In my PhD thesis (Section 4.4) I used a dataset with two similar textures where I changed the ISO setting on my camera to introduce different levels of noise. The figure below shows examples of each class and ISO level.
|Number of texture classes||2|
|Number of noise levels||8|
|Number of texture samples per class and noise level||486|
|Size of texture sample (w x h [pixels])||192 x 192|
|Total number of texture samples||7 776|
|File format||8 bit PNG|
|Size on disk||~193 MB|
How to reference
If you use this dataset in your research or other work, please give a reference to my PhD thesis: http://urn.kb.se/resolve?urn=urn:nbn:se:uu:diva-217328
Kylberg, G. Automatic Virus Identification using TEM : Image Segmentation and Texture Analysis PhD dissertation, Uppsala University, Uppsala 2014. Available from: http://urn.kb.se/resolve?urn=urn:nbn:se:uu:diva-217328
From my thesis
Section 4.4 touches upon the topic of invariant texture features, overfitting and generalization performance in texture recognition.
Using this dataset I show that the applied texture descriptors can differentiate not only between the two texture classes but also between the noise levels.
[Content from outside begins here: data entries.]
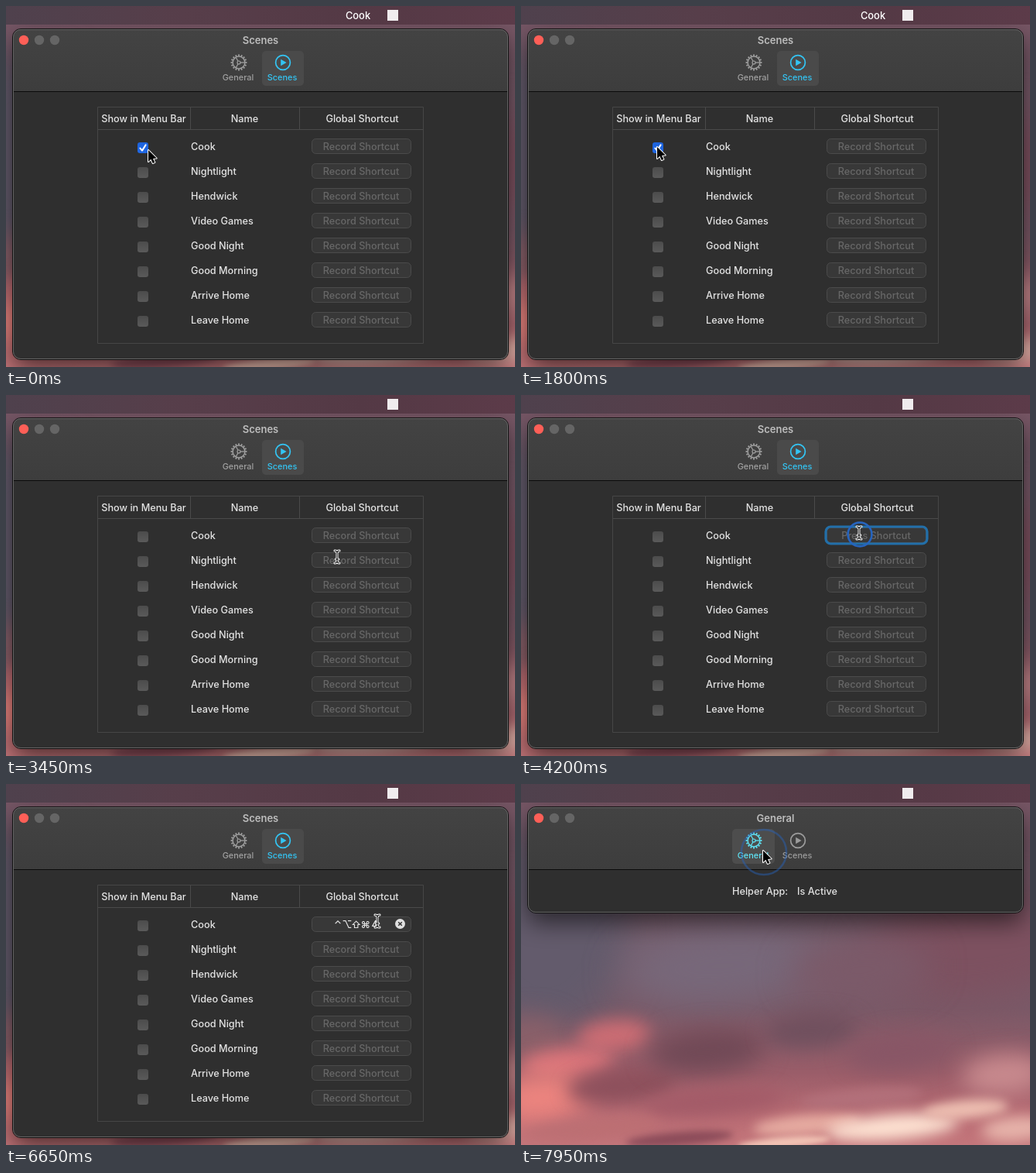
An HTML page with a canvas for the animation above (8 s loop, 658 by 466 pixels).

```html
<!DOCTYPE html>
<html lang="en">
<head>
<meta charset="utf-8">
<title>Scene settings</title>
<style>
  html, body { margin: 0; width: 100%; height: 100%; overflow: hidden; background: #2f2f2f; }
  canvas { display: block; }
</style>
</head>
<body>
<canvas id="stage" width="658" height="466"></canvas>
<script>
const W = 658, H = 466, LOOP = 8000, STEP = 50;
const UNCHECK = 2000, LISTEN = 4200, RECORDED = 5900, PRESS = 7700, SWITCH = 7900;
const ctx = document.getElementById('stage').getContext('2d');
const FONT = 'Inter, "DejaVu Sans", sans-serif';
const CYAN = '#33c5f4', TEXT = '#e3e3e3';
const ROWS = ['Cook', 'Nightlight', 'Hendwick', 'Video Games', 'Good Night',
  'Good Morning', 'Arrive Home', 'Leave Home'];

// Pointer stops: time, x, y
const PATH = [
  [0, 184, 186], [1400, 184, 186], [1750, 176, 182], [2500, 176, 182],
  [3400, 428, 209], [3500, 428, 209], [3950, 437, 178], [5900, 437, 178],
  [6500, 480, 177], [6850, 480, 177], [7550, 313, 86], [LOOP, 313, 86]
];
const CLICKS = [1830, 4090, 7680];

function text(str, x, y, color = TEXT, { size = 12.7, weight = 500, align = 'center' } = {}) {
  ctx.font = `${weight} ${size}px ${FONT}`;
  ctx.textAlign = align;
  ctx.textBaseline = 'alphabetic';
  ctx.fillStyle = color;
  ctx.fillText(str, x, y + size * 0.365);
}

function box(x, y, w, h, r, fill, stroke, line = 1) {
  ctx.beginPath();
  ctx.roundRect(x, y, w, h, r);
  if (fill) { ctx.fillStyle = fill; ctx.fill(); }
  if (stroke) { ctx.strokeStyle = stroke; ctx.lineWidth = line; ctx.stroke(); }
}

function disc(x, y, r, color) {
  ctx.beginPath();
  ctx.arc(x, y, r, 0, Math.PI * 2);
  ctx.fillStyle = color;
  ctx.fill();
}

function ring(x, y, r, color, line) {
  ctx.beginPath();
  ctx.arc(x, y, r, 0, Math.PI * 2);
  ctx.strokeStyle = color;
  ctx.lineWidth = line;
  ctx.stroke();
}

function strokePath(points, color, line) {
  ctx.beginPath();
  points.forEach(([x, y], i) => i ? ctx.lineTo(x, y) : ctx.moveTo(x, y));
  ctx.strokeStyle = color;
  ctx.lineWidth = line;
  ctx.stroke();
}

function makeSky() {
  const layer = document.createElement('canvas');
  layer.width = W;
  layer.height = H;
  const c = layer.getContext('2d');
  const base = c.createLinearGradient(0, 0, 0, H);
  [[0, '#775564'], [0.45, '#785f6e'], [0.62, '#7a5a68'], [0.8, '#9a5d69'], [0.92, '#b96c74'], [1, '#c4767b']]
    .forEach(stop => base.addColorStop(...stop));
  c.fillStyle = base;
  c.fillRect(0, 0, W, H);
  const blobs = [
    [30, 190, 110, 130, '#635b6c'], [260, 235, 130, 50, '#77687a'],
    [590, 210, 150, 70, '#7d5160'], [440, 240, 90, 40, '#7b5a69'],
    [10, 330, 50, 30, '#8a6069'], [120, 325, 48, 20, '#cc6d74'],
    [60, 360, 60, 20, '#d9747a'], [25, 405, 62, 32, '#ee857f'],
    [130, 390, 70, 20, '#8d505c'], [240, 345, 75, 28, '#704956'],
    [375, 318, 60, 22, '#70505e'], [490, 345, 70, 24, '#885666'],
    [250, 410, 90, 18, '#a35b68'], [90, 445, 90, 14, '#bc6f73'],
    [625, 375, 55, 26, '#c88a8e'], [440, 405, 80, 12, '#b2707a'],
    [370, 440, 70, 13, '#e5aaa0'], [480, 443, 85, 16, '#fde2d2'],
    [575, 420, 55, 12, '#ecbdb0'], [640, 445, 45, 16, '#e6b3aa'],
    [205, 458, 70, 9, '#8c4c5a'], [340, 463, 60, 7, '#f2c4b5']
  ];
  for (const [x, y, rx, ry, color] of blobs) {
    c.filter = `blur(${Math.min(24, ry * 0.55)}px)`;
    c.fillStyle = color;
    c.beginPath();
    c.ellipse(x, y, rx, ry, -0.08, 0, Math.PI * 2);
    c.fill();
  }
  return layer;
}
const sky = makeSky();

function drawMenuBar(showScene) {
  const g = ctx.createLinearGradient(0, 0, W, 0);
  [[0, '#4f414d'], [0.35, '#573e4a'], [0.7, '#543945'], [1, '#5c3b49']].forEach(s => g.addColorStop(...s));
  ctx.fillStyle = g;
  ctx.fillRect(0, 0, W, 24);
  if (showScene) text('Cook', 455, 12, '#fff', { size: 12.9 });
  ctx.fillStyle = '#f0ecee';
  ctx.fillRect(493, 5, 14, 14);
}

function drawWindow(bottom, title) {
  const h = bottom - 30;
  ctx.save();
  ctx.shadowColor = 'rgba(0,0,0,.6)';
  ctx.shadowBlur = 32;
  ctx.shadowOffsetY = 12;
  box(9, 30, 640, h, 10, '#2f2f2f');
  ctx.restore();

  ctx.save();
  ctx.beginPath();
  ctx.roundRect(9, 30, 640, h, 10);
  ctx.clip();
  const bar = ctx.createLinearGradient(0, 30, 0, 110);
  bar.addColorStop(0, '#434343');
  bar.addColorStop(1, '#3d3d3d');
  ctx.fillStyle = bar;
  ctx.fillRect(9, 30, 640, 80);
  ctx.fillStyle = '#0a0a0a';
  ctx.fillRect(9, 110, 640, 1);
  ctx.restore();

  box(8.5, 29.5, 641, h + 1, 10.5, null, '#111');
  box(9.5, 30.5, 639, h - 1, 9.5, null, '#646464');
  ['#fe5f57', '#656565', '#656565'].forEach((c, i) => disc(23 + i * 20, 44, 6.2, c));
  text(title, 329, 44, '#bdbdbd', { size: 13, weight: 600 });
}

function drawGear(x, y, color) {
  ring(x, y, 7.9, color, 1.5);
  ring(x, y, 2, color, 1.2);
  for (let i = 0; i < 16; i++) {
    const a = i * Math.PI / 8, cx = Math.cos(a), cy = Math.sin(a);
    strokePath([[x + cx * 8.5, y + cy * 8.5], [x + cx * 10.4, y + cy * 10.4]], color, 1.9);
  }
  for (let i = 0; i < 3; i++) {
    const a = Math.PI + i * Math.PI * 2 / 3, cx = Math.cos(a + Math.PI), cy = Math.sin(a + Math.PI);
    strokePath([[x + cx * 2, y + cy * 2], [x + cx * 7.5, y + cy * 7.5]], color, 1.3);
  }
}

function drawPlay(x, y, color) {
  ring(x, y, 9.4, color, 1.7);
  ctx.beginPath();
  ctx.moveTo(x - 2.8, y - 4.3);
  ctx.lineTo(x + 4.6, y);
  ctx.lineTo(x - 2.8, y + 4.3);
  ctx.closePath();
  ctx.fillStyle = color;
  ctx.fill();
}

function drawToolbar(general, pressed) {
  const gear = general ? '#5fe3f5' : pressed ? '#f4f4f4' : '#a0a0a0';
  const play = general ? '#9c9c9c' : CYAN;
  const label = { size: 10.9 };
  if (general || pressed) box(273, 58, 55, 45, 5, pressed ? '#5d5d5d' : '#4d4d4d');
  if (!general) box(331, 58, 54, 45, 5, '#4a4a4a');
  drawGear(301, 73, gear);
  drawPlay(358, 73, play);
  text('General', 300, 92, gear, label);
  text('Scenes', 357, 92, play, label);
}

function drawCheckbox(y, checked) {
  const g = ctx.createLinearGradient(0, y - 7, 0, y + 7);
  g.addColorStop(0, checked ? '#1d63dc' : '#4c4c4c');
  g.addColorStop(1, checked ? '#2068e6' : '#5a5a5a');
  box(170, y - 7, 14, 14, 3.2, g);
  if (!checked) return;
  ctx.lineCap = ctx.lineJoin = 'round';
  strokePath([[173.4, y + 0.6], [176, y + 3.6], [180.6, y - 3.6]], '#fff', 2);
  ctx.lineCap = 'butt';
  ctx.lineJoin = 'miter';
}

function drawField(y, state) {
  box(395.5, y - 9.5, 128, 19, 5, '#383838', '#4b4b4b');
  if (state === 'set') {
    [...'⌃⌥⇧⌘4'].forEach((ch, i) => text(ch, 429 + i * 11.9, y, '#e8e8e8'));
    disc(509.5, y - 0.5, 6.5, '#e0e0e0');
    for (const s of [-1, 1]) {
      strokePath([[507.2, y - 0.5 - 2.3 * s], [511.8, y - 0.5 + 2.3 * s]], '#333', 1.5);
    }
    return;
  }
  if (state === 'listening') box(394, y - 11, 131, 22, 6.5, null, '#226fa9', 3.2);
  text(state === 'listening' ? 'Press Shortcut' : 'Record Shortcut', 459, y, '#676767');
}

function drawTable(t) {
  ctx.fillStyle = '#4a4a4a';
  for (const x of [238, 379]) ctx.fillRect(x, 130, 1, 30);
  ctx.fillRect(118, 159, 422, 1);
  box(118.5, 130.5, 421, 305, 0, null, '#464646');
  text('Show in Menu Bar', 178, 145);
  text('Name', 308.5, 145);
  text('Global Shortcut', 460.5, 145);
  const first = t >= RECORDED ? 'set' : t >= LISTEN ? 'listening' : 'empty';
  ROWS.forEach((name, i) => {
    const y = 181 + i * 32;
    drawCheckbox(y + 2, i === 0 && t < UNCHECK);
    text(name, 239, y, TEXT, { align: 'left' });
    drawField(y, i === 0 ? first : 'empty');
  });
}

function pointerAt(t) {
  const i = PATH.findIndex(p => p[0] > t);
  const [t0, x0, y0] = PATH[i - 1], [t1, x1, y1] = PATH[i];
  const p = (t - t0) / (t1 - t0), e = p * p * (3 - 2 * p);
  return [x0 + (x1 - x0) * e, y0 + (y1 - y0) * e];
}

function drawArrow(x, y) {
  const shape = [[0, 0], [0, 15], [3.4, 11.8], [5.8, 17], [8.4, 15.9], [6, 10.9], [10.7, 10.6]];
  ctx.save();
  ctx.translate(x, y);
  ctx.beginPath();
  shape.forEach(([px, py]) => ctx.lineTo(px, py));
  ctx.closePath();
  ctx.lineJoin = 'round';
  ctx.strokeStyle = '#fff';
  ctx.lineWidth = 2;
  ctx.stroke();
  ctx.fillStyle = '#000';
  ctx.fill();
  ctx.restore();
}

function drawBeam(x, y) {
  ctx.save();
  ctx.translate(x, y);
  ctx.lineCap = 'round';
  for (const [color, line] of [['#fff', 3], ['#111', 1.1]]) {
    for (const s of [-1, 1]) {
      strokePath([[-3, 8 * s], [-1, 7.6 * s], [0, 6.2 * s], [1, 7.6 * s], [3, 8 * s]], color, line);
    }
    strokePath([[0, -6.5], [0, 6.5]], color, line);
    strokePath([[-1.8, 3], [1.8, 3]], color, line);
  }
  ctx.restore();
}

function drawPointer(t) {
  const [x, y] = pointerAt(t);
  for (const start of CLICKS) {
    const p = (t - start) / 400;
    if (p <= 0 || p >= 1) continue;
    ring(x + 1, y + 2, 32.5 * (1 - (1 - p) ** 2), `rgba(38,100,190,${Math.min(1, 1.4 * (1 - p))})`, 2.6);
  }
  const row = (y - 171) % 32;
  const overField = x > 395 && x < 523 && row >= 0 && row < 20;
  (overField ? drawBeam : drawArrow)(x, y);
}

function draw(t) {
  const general = t >= SWITCH;
  ctx.drawImage(sky, 0, 0);
  drawWindow(general ? 166 : 456, general ? 'General' : 'Scenes');
  drawMenuBar(t < UNCHECK);
  drawToolbar(general, !general && t >= PRESS);
  if (general) {
    text('Helper App:', 273, 138, TEXT, { align: 'left' });
    text('Is Active', 357, 138, TEXT, { align: 'left' });
  } else {
    drawTable(t);
  }
  drawPointer(t);
}

const origin = performance.now();
function tick() {
  const t = (performance.now() - origin) % LOOP;
  draw(Math.floor(t / STEP) * STEP);
  requestAnimationFrame(tick);
}
tick();
</script>
</body>
</html>
```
Subsampling the textures to 1/4 of the original scale the descriptors start to only see the two texture classes.
By considering different decision boundaries in the feature space projections in Fig. 4.9 below we can easily find situations where a classifier would generalize badly to new noise levels. For example, consider using a horizontal line as a decision boundary only looking at the ISO 100 data in the top-left plot. That boundary would very badly handle the noisier data,
Another interesting situation that can occure is that a classifier could pick up difference in noise levels between classes rather than differences between the textures. Without careful model validation and/or understanding of the generated feature space it is very difficult to know what characteristic properties the discrimination is actually based on.